September cruising - 1
We returned to Turkey on 28th August, bringing with us a new cooker along with lots of other bits and pieces for the boat. We were lucky because being the day after the bank holiday the flight was far from full and Thomas Cook didn't charge us for any excess baggage. The customs man at Antalya airport wanted to know what was in the big box but let us through without charge. They probably get quite a few yachties bringing spares in that way. We then treated ourselves to a taxi for the two hour trip to the marina at Finike. We didn't think the dolmus (mini-bus) driver would have room for all our bags!
Unsurprisingly, the weather is still hot here, reaching the mid 30s during the day but it's beginning to cool down at night. Our first priority was to get the cooker installed and it wasn't until Thursday that we had our first cuppa on board. We were missing a vital fitting and couldn't find anyone to supply it locally so we got one delivered to Gavin for him to bring out. In the meantime we made a temporary fixing. The new cooker is all shiny and rust-free. Let's hope it stays that way.
We are now more or less ready for the start of the Vasco da Gama rally at the end of the month. We met Lo, the organiser, a few days ago and he gave us our burgee and dodger with our rally number (40) on it. Before the start we have visits from Gavin and Lynda, plus Bob is coming out to do an insurance survey so expect the time to fly .
Gavin arrived on Saturday evening. We hired a car and drove to Antalya to meet him, taking the scenic mountain route on the way. Antalya has a big shopping centre which we stopped at to check out for later. We will do a big shopping trip later in the month before the start of the rally. The boat is already stocked up with what we could find in Greece and we'll be filling up with as much as possible in Turkey as well because it will get harder to find things once we get into the Red Sea.
We eventually left Finike on Monday, heading west. The prevailing winds between Finike and Kekova are westerly or south-westerly sea breezes and we had a pleasant beat to windward in Force 4-5. Approaching the eastern end of the Kekova Roads we were hailed by a small boat whose outboard had stopped working and, after taking down our sails, gave them a tow into an anchorage called Gokkaya. Once they were safely reunited with friends onshore, we anchored in one of the bays, surrounded by beautiful scenery and lots of other boats of all sizes and descriptions. The whole area around Kekova is very popular with lots of tripper boats and gulets charging around, plus cruising yachts from all over the world.
It was calm in the anchorage and we decided to blow up the dinghy, get the outboard going, and motor along the coast to find somewhere for supper. As we entered the Kekova Roads the wind picked up and after a while we had to give up and go back to the shelter. The next day we motored just a short distance around the coast past the pretty village of Kalekoy and into the inland sea at Ucagiz.
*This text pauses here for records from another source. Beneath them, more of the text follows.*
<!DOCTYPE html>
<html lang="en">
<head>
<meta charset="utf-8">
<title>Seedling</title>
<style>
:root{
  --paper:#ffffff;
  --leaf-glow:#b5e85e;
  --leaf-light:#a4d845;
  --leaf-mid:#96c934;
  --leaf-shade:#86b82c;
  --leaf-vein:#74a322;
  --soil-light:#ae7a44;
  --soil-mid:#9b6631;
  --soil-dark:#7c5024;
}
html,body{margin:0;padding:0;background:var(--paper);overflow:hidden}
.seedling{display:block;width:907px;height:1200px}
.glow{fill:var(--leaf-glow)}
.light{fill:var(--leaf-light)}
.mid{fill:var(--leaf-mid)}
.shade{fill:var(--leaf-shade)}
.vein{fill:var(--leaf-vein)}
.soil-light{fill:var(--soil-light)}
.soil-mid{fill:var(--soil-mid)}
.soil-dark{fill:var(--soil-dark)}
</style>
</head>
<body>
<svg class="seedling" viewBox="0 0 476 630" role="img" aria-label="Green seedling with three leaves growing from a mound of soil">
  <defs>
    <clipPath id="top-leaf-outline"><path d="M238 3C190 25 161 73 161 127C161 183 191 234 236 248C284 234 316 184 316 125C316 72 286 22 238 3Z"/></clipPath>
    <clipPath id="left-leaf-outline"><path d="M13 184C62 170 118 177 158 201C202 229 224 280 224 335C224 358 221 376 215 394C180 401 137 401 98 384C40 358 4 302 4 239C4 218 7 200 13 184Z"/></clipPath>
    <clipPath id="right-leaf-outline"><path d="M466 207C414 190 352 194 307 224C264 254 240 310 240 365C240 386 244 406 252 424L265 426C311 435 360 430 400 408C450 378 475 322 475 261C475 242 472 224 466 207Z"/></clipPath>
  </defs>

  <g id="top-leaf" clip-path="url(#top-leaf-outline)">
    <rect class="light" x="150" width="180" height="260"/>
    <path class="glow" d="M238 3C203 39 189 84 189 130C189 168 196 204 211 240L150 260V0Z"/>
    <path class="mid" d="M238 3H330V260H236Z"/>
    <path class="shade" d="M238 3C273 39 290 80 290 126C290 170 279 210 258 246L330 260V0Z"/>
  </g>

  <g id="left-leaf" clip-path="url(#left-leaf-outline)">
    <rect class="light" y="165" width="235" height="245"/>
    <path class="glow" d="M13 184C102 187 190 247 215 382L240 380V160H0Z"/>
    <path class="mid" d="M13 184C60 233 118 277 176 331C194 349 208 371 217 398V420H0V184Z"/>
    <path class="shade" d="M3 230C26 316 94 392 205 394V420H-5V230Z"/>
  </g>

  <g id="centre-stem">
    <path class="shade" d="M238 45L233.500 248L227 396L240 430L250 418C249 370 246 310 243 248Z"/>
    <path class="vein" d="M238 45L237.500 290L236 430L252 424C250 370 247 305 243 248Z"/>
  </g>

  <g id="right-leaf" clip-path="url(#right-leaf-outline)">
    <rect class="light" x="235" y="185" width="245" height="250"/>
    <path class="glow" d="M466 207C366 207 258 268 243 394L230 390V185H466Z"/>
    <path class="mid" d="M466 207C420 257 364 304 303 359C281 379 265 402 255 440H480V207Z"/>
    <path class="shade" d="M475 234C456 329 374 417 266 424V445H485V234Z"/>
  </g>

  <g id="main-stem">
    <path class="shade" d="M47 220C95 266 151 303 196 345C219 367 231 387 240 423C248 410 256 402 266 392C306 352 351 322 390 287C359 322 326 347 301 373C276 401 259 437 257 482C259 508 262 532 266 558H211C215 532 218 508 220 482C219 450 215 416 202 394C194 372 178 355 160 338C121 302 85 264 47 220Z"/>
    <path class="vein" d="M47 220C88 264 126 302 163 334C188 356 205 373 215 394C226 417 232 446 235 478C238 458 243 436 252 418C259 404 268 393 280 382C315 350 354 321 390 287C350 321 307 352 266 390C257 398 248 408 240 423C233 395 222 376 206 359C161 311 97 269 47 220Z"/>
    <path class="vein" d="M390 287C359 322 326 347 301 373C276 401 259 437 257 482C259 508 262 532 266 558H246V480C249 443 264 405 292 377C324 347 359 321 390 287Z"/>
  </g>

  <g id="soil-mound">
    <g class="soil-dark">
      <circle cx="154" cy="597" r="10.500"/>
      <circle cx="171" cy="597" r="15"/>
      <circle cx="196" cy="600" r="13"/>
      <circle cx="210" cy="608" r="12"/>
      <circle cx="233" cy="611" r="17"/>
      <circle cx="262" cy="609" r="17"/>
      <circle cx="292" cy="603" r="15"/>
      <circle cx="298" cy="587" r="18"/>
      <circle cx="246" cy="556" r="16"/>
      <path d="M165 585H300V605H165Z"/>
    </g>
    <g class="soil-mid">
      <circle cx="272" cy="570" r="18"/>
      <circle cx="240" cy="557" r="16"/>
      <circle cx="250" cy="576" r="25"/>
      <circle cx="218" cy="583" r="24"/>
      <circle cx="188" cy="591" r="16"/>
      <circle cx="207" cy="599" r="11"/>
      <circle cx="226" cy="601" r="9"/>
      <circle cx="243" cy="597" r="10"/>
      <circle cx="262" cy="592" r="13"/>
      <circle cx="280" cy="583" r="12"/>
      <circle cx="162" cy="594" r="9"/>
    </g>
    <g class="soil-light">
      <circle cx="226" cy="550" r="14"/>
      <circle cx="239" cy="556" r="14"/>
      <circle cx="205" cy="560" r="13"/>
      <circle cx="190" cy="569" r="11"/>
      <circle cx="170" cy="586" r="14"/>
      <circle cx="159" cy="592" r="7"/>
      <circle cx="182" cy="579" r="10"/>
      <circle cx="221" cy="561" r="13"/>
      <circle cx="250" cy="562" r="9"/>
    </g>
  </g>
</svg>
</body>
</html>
The anchorages around Kekova are all very good for shelter and holding so we had no problem finding a spot not far from the village. Ucagiz has grown from just a few houses to a big village catering for the tourist trade but is still fairly low-key. We had a really good (pricey by Finike standards) supper in one of the restaurants. After supper Gavin and Paul were given massages by the resident masseur. Both were very impressed and risk becoming as keen on massage as Rachel is.
Yesterday we set sail west again for Kastellorizon. As we left the Kekova Roads the wind was strengthening so we had a lively beat to windward in F5-6. By the time we reached Kastellorizon the wind was gusting F7 but the seas were generally not too bad so we made good progress under well-reefed sails. When we got to Kastellorizon, the easternmost island of Greece, we anchored in a small bay east of the main harbour (to avoid any officialdom). We were lucky to get a good bite on the weedy bottom and the shelter was pretty good. In the evening we went ashore and walked to the main harbour. We had a good supper in one of the harbour-side restaurants and managed to buy some bacon (rarely available in Turkey) from the small supermarket on the island. Everything has to be shipped from Rhodes so there's not much available but the people are very friendly and the harbour-side village is very pretty.
The strong winds died down overnight but picked up again today so we decided to head
for Kas, just a few miles NE of Kastellorizon on the Turkish coast. We motored across in winds gusting 30 knots and soon found a slot in the harbour with a helpful harbourmaster welcoming us. Tomorrow is market day so we plan to stay here and, depending on the wind, move on again on Saturday.